What I want to know is, "we chose this reach and this stack (or other specification) because we found that _____ " and "we don't recommend that you size down because ______"
This is too nerdy for marketing, but ultimately what we are buying is a design which is always some type of compromise decision
Awesome! Congrats! You are fast!
The bike sounds great, good climber, agile and playful on the descents. If it wasn't for the too steep actual seat tube angle it would make it to my list of dream bikes.
1) Add my thanks to @alicialeggett for the review
2) To share a sizing perspective - everyone is different but for the way my 5’11 is spread out the factory L frame and cockpit were just about perfect and
3) The Rail climbs (steep trails in Bentonville, some back country in Keystone) better than anything I tried last summer.
I like the company, I love the finish, and am excited to see a longer travel 29 er.
Now @revelbiles - any updates on a longer travel dual crown bike?
You don’t need different molds for longer chainstays, you design it into the front triangle pivot locations. Each front triangle is a different mold anyway

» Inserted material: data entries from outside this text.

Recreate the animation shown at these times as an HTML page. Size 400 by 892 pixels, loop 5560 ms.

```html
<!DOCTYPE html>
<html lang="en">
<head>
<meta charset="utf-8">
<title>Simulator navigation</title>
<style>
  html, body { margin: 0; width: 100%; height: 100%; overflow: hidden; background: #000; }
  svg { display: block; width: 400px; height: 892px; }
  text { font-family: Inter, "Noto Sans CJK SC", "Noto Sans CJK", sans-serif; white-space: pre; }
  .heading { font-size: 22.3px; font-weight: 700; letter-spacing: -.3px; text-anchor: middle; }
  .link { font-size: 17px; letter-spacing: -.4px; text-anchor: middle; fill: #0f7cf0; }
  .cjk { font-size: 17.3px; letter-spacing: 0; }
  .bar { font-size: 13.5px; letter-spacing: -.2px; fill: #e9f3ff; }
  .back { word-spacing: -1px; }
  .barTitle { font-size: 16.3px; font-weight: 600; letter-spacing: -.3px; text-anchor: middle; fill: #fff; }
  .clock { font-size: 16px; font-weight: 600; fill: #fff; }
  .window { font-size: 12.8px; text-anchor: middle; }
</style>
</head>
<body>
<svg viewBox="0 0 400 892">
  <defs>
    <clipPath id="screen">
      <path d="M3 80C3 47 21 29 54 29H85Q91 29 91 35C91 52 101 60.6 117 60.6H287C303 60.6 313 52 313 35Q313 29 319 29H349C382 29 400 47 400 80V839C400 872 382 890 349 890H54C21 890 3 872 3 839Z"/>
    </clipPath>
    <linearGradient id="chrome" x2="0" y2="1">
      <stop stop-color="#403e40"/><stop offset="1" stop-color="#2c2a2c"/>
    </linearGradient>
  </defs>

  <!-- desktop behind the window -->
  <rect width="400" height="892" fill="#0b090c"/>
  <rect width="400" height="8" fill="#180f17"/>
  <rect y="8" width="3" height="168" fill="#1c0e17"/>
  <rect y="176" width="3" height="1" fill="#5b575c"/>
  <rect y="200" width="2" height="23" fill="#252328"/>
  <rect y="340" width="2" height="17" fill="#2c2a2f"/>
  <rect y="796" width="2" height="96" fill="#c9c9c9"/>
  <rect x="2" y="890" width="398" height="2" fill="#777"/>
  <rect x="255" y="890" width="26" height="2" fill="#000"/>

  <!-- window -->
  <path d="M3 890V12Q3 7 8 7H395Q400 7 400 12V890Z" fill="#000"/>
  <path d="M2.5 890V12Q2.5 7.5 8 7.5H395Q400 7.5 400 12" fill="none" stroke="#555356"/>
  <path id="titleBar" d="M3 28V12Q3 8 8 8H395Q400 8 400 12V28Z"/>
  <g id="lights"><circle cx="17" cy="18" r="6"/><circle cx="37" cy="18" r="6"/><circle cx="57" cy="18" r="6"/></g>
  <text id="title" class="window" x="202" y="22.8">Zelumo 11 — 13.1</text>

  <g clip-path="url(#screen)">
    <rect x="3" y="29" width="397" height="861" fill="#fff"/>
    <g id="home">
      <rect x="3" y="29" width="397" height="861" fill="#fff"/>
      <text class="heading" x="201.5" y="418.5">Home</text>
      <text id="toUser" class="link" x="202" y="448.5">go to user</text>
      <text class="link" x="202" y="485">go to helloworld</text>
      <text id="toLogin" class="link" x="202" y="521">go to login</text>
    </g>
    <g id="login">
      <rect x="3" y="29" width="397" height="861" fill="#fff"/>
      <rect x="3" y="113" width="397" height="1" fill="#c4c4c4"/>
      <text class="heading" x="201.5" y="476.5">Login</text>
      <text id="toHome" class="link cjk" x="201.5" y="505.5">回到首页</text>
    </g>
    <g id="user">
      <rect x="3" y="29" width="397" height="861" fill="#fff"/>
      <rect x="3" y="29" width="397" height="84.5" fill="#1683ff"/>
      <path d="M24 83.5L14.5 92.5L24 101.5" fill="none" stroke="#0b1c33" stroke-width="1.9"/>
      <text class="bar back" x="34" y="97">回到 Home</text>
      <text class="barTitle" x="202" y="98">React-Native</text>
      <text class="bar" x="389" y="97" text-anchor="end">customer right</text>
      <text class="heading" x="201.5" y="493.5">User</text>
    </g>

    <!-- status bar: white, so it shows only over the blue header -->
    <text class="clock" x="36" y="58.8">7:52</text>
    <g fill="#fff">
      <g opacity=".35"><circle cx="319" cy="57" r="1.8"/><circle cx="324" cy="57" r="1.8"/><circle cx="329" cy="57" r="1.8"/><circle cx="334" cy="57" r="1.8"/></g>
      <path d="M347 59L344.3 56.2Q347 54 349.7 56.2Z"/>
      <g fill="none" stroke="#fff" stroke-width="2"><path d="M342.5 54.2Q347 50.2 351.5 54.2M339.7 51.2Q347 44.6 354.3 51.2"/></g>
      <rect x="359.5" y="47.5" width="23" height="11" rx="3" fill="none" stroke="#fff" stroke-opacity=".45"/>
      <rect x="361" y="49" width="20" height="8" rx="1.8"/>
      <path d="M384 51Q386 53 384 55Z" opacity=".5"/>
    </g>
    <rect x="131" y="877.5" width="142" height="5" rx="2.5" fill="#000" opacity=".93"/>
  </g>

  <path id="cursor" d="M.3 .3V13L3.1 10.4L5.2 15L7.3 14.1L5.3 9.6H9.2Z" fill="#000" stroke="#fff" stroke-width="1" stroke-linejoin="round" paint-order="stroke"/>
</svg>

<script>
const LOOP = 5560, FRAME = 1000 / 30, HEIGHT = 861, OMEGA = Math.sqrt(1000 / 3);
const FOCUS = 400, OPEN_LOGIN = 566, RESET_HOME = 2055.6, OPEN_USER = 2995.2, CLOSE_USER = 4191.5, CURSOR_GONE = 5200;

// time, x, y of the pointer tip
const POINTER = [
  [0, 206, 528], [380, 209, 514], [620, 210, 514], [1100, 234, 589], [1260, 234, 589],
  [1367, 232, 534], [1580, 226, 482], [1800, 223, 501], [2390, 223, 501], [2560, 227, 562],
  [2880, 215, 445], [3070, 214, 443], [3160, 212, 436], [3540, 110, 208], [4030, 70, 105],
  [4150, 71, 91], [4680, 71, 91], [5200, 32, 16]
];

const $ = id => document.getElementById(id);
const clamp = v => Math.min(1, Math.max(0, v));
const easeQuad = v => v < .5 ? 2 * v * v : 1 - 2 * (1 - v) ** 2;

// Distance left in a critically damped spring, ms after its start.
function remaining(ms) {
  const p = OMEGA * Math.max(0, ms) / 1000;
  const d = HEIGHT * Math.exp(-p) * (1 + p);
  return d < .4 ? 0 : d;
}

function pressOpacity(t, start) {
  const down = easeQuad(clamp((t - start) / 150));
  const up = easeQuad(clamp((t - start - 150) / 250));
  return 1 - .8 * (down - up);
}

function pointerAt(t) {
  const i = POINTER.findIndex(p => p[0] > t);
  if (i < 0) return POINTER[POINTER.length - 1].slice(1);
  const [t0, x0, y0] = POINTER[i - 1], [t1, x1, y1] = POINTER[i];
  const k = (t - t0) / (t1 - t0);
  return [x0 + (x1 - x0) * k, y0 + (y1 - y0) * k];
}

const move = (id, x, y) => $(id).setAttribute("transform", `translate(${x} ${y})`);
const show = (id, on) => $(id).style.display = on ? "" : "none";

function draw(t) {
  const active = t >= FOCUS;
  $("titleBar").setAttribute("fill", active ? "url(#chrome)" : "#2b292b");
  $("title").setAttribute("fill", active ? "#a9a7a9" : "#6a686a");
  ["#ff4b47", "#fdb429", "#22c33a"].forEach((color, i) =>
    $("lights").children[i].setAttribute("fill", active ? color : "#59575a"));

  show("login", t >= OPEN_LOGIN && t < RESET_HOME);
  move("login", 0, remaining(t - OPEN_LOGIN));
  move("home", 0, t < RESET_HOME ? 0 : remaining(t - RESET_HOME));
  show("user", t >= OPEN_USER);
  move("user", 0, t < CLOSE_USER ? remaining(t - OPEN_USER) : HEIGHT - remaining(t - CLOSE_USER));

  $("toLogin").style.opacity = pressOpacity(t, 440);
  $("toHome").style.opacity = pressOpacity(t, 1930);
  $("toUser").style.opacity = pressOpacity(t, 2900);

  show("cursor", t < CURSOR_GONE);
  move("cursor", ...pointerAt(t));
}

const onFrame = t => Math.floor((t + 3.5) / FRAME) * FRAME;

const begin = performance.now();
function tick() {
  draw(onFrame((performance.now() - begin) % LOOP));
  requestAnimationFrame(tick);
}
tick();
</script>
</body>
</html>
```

My waaaay too linear Reign Advanced 29 became the bike I wanted it to be with a DVO rear, tuned by them.
I’d do an Ibis with DVO squish-and get the shock valving factory dialed if needed.
inb4 "I ride loose trails"
even in the moondust of Mammoth and the kitty litter of like Snow Valley I see people on 2.3 FRONTS so idk can't say that a 2.6 rear is a necessity
2.6 tires roll around alot.. They move too much unless your using huge rims
Jeff kendalWeed put 2.6 frt n R on a bike when touring once. I would say thats the only time or reason to go above 2.4 imo
I’ve always been keen on Mondraker, the new “spindly” Rocky’s, and the Last Tarvo. Straight lines and open triangles.
Also, the most loaded bearings (usually near the bottom bracket) need replacement a lot more often than the less loaded ones. So you can just do the high wear ones 2-3x before going all-in with $150 of bearings.
I would like to hear more about the wheels. You just say "the ride quality - is there".
The bike though? Meh. Not impressed by the value. At least not on paper.
Did you mean glitz and glamour?
"Several high-end bike companies source most of their carbon bikes in Vietnam. Ibis, Rocky Mountain, Evil, Revel, Specialized, and Intense all confirmed that they rely on Vietnamese carbon, particularly from one distributor that makes carbon parts in the southern part of Vietnam, where the pandemic is hitting the hardest and where the factories have shut down."
Stay tuned for more revelations, such as, "If 'trail-country' is cringe worthy, them so is 'downcountry'.", or "seat tube angle is not nearly as important as a balanced rear-center", or "The comments were right all along: size specific chainstays actually make sense!"
And suspension performance/fit are waaaay more important than bike weight.
I’ve had 21 pound mountain bikes. I ride a carbon bike (Reign Advanced 29) that’s over 30 pounds built. And it’s faster than an ultralight bike almost everywhere.
And the tires don’t flat all the time.
And I’m not gripped riding high stakes lines (or at least not as gripped).
And the brakes actually work.
And the 210 dropper is freaking awesome.
And the suspension is supportive but has good reserves for hard hits.
Bikes under 24 pounds sacrifice performance by every metric but weight to be light. For a dedicated race chassis for a powerful, lean rider that might be a worthwhile race day trade off. As a daily rider-hell no.
Put another way, the title of this article is not accurate. The bike is awesome, even if it isn't accurate to say it wants more uphill.
I'm not surprised you've got this wrong though, most people in most places on the Internet do. It's just easier to click that down arrow than actually say why you disagree (or *gasp* agree) in a civilised way, innit...